[Plain-text document sources]
____

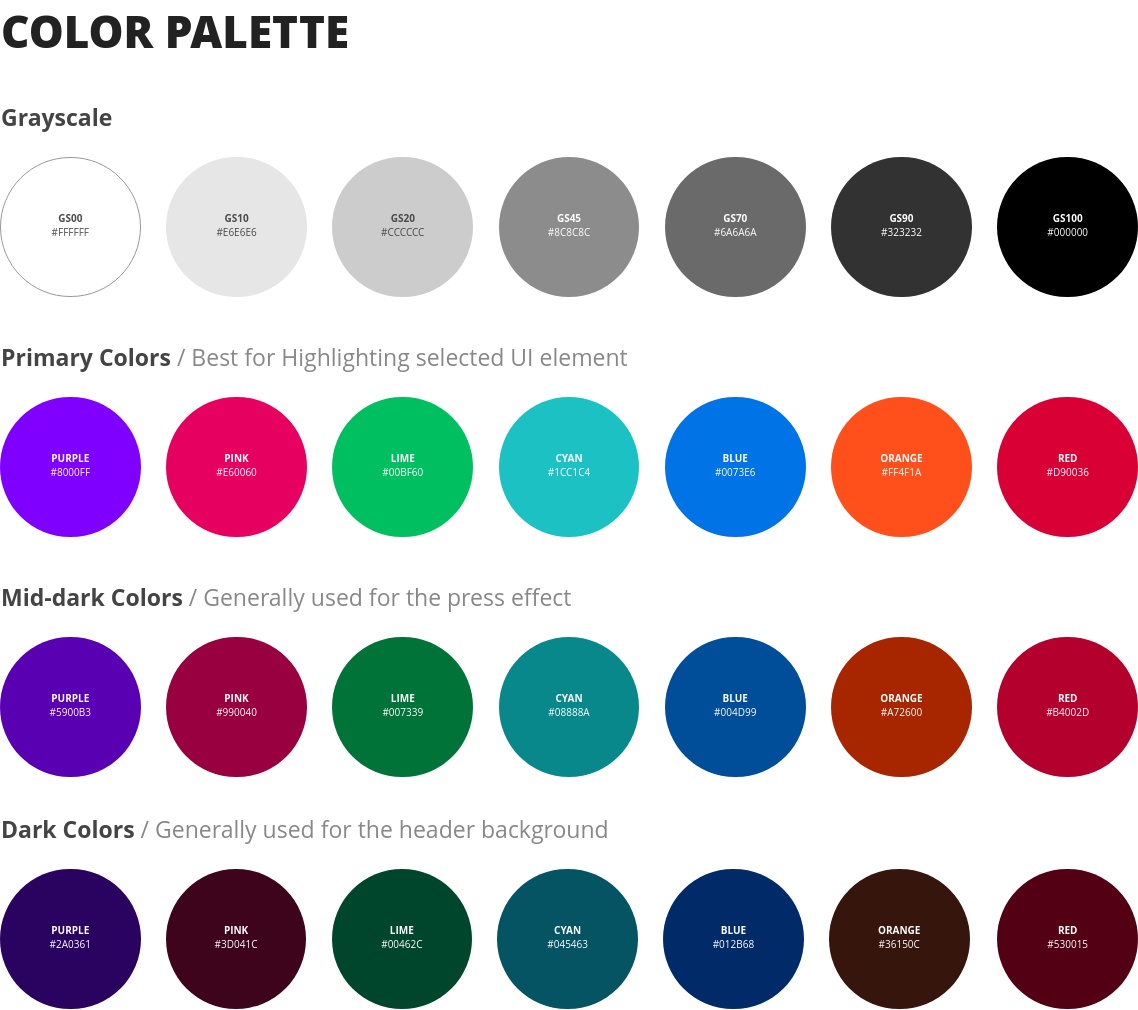
<!DOCTYPE html>
<html lang="en">
<head>
<meta charset="utf-8">
<title>Color Palette</title>
<style>
:root {
  --paper: #ffffff;
  --title: #222222;
  --heading: #444444;
  --note: #888888;
  --outline: #999999;
  --label-dark: #4a4a4a;
  --label-light: #ffffff;

  --gs00: #ffffff; --gs10: #e6e6e6; --gs20: #cccccc; --gs45: #8c8c8c;
  --gs70: #6a6a6a; --gs90: #323232; --gs100: #000000;

  --purple: #8000ff; --pink: #e60060; --lime: #00bf60; --cyan: #1cc1c4;
  --blue: #0073e6; --orange: #ff4f1a; --red: #d90036;

  --purple-mid: #5900b3; --pink-mid: #990040; --lime-mid: #007339; --cyan-mid: #08888a;
  --blue-mid: #004d99; --orange-mid: #a72600; --red-mid: #b4002d;

  --purple-dark: #2a0361; --pink-dark: #3d041c; --lime-dark: #00462c; --cyan-dark: #045463;
  --blue-dark: #012b68; --orange-dark: #36150c; --red-dark: #530015;
}
* { box-sizing: border-box; margin: 0; padding: 0; }
html, body { width: 1138px; height: 1010px; overflow: hidden; background: var(--paper); }
body { font-family: "Open Sans", "Noto Sans", sans-serif; }
.palette {
  width: 1138px;
  height: 1010px;
  display: grid;
  grid-template-rows: 101px 240px 240px 232px 197px;
}
h1 {
  padding: 1px 0 0 1px;
  font-size: 44px;
  line-height: 60px;
  font-weight: 800;
  color: var(--title);
  white-space: nowrap;
}
h2 {
  height: 32px;
  margin-bottom: 23.5px;
  padding-left: 1px;
  font-size: 23px;
  line-height: 32px;
  font-weight: 700;
  color: var(--heading);
  white-space: nowrap;
}
h2 span { font-weight: 400; color: var(--note); }
.swatches { display: flex; justify-content: space-between; list-style: none; }
.dark-colors .swatches { justify-content: flex-start; gap: 25.2px; }
.dark-colors .swatches li:last-child { margin-left: auto; }
.swatches li {
  width: 140.6px;
  height: 140.6px;
  flex: none;
  padding-bottom: 4px;
  border-radius: 50%;
  display: flex;
  flex-direction: column;
  align-items: center;
  justify-content: center;
  font-size: 10px;
  line-height: 14px;
  color: var(--label-light);
  background: var(--fill);
}
.swatches .on-light { color: var(--label-dark); }
.swatches .outlined { border: 1px solid var(--outline); }
</style>
</head>
<body>
<main class="palette">
  <h1>COLOR PALETTE</h1>

  <section class="grayscale">
    <h2>Grayscale</h2>
    <ul class="swatches">
      <li class="on-light outlined" style="--fill: var(--gs00)"><b>GS00</b><span>#FFFFFF</span></li>
      <li class="on-light" style="--fill: var(--gs10)"><b>GS10</b><span>#E6E6E6</span></li>
      <li class="on-light" style="--fill: var(--gs20)"><b>GS20</b><span>#CCCCCC</span></li>
      <li style="--fill: var(--gs45)"><b>GS45</b><span>#8C8C8C</span></li>
      <li style="--fill: var(--gs70)"><b>GS70</b><span>#6A6A6A</span></li>
      <li style="--fill: var(--gs90)"><b>GS90</b><span>#323232</span></li>
      <li style="--fill: var(--gs100)"><b>GS100</b><span>#000000</span></li>
    </ul>
  </section>

  <section class="primary-colors">
    <h2>Primary Colors <span>/ Best for Highlighting selected UI element</span></h2>
    <ul class="swatches">
      <li style="--fill: var(--purple)"><b>PURPLE</b><span>#8000FF</span></li>
      <li style="--fill: var(--pink)"><b>PINK</b><span>#E60060</span></li>
      <li style="--fill: var(--lime)"><b>LIME</b><span>#00BF60</span></li>
      <li style="--fill: var(--cyan)"><b>CYAN</b><span>#1CC1C4</span></li>
      <li style="--fill: var(--blue)"><b>BLUE</b><span>#0073E6</span></li>
      <li style="--fill: var(--orange)"><b>ORANGE</b><span>#FF4F1A</span></li>
      <li style="--fill: var(--red)"><b>RED</b><span>#D90036</span></li>
    </ul>
  </section>

  <section class="mid-dark-colors">
    <h2>Mid-dark Colors <span>/ Generally used for the press effect</span></h2>
    <ul class="swatches">
      <li style="--fill: var(--purple-mid)"><b>PURPLE</b><span>#5900B3</span></li>
      <li style="--fill: var(--pink-mid)"><b>PINK</b><span>#990040</span></li>
      <li style="--fill: var(--lime-mid)"><b>LIME</b><span>#007339</span></li>
      <li style="--fill: var(--cyan-mid)"><b>CYAN</b><span>#08888A</span></li>
      <li style="--fill: var(--blue-mid)"><b>BLUE</b><span>#004D99</span></li>
      <li style="--fill: var(--orange-mid)"><b>ORANGE</b><span>#A72600</span></li>
      <li style="--fill: var(--red-mid)"><b>RED</b><span>#B4002D</span></li>
    </ul>
  </section>

  <section class="dark-colors">
    <h2>Dark Colors <span>/ Generally used for the header background</span></h2>
    <ul class="swatches">
      <li style="--fill: var(--purple-dark)"><b>PURPLE</b><span>#2A0361</span></li>
      <li style="--fill: var(--pink-dark)"><b>PINK</b><span>#3D041C</span></li>
      <li style="--fill: var(--lime-dark)"><b>LIME</b><span>#00462C</span></li>
      <li style="--fill: var(--cyan-dark)"><b>CYAN</b><span>#045463</span></li>
      <li style="--fill: var(--blue-dark)"><b>BLUE</b><span>#012B68</span></li>
      <li style="--fill: var(--orange-dark)"><b>ORANGE</b><span>#36150C</span></li>
      <li style="--fill: var(--red-dark)"><b>RED</b><span>#530015</span></li>
    </ul>
  </section>
</main>
</body>
</html>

____

# WORK REQUIRED:
From the data above, copy each line that holds "width".

# EXERCISE SOLUTION:
html, body { width: 1138px; height: 1010px; overflow: hidden; background: var(--paper); }
  width: 1138px;
  width: 140.6px;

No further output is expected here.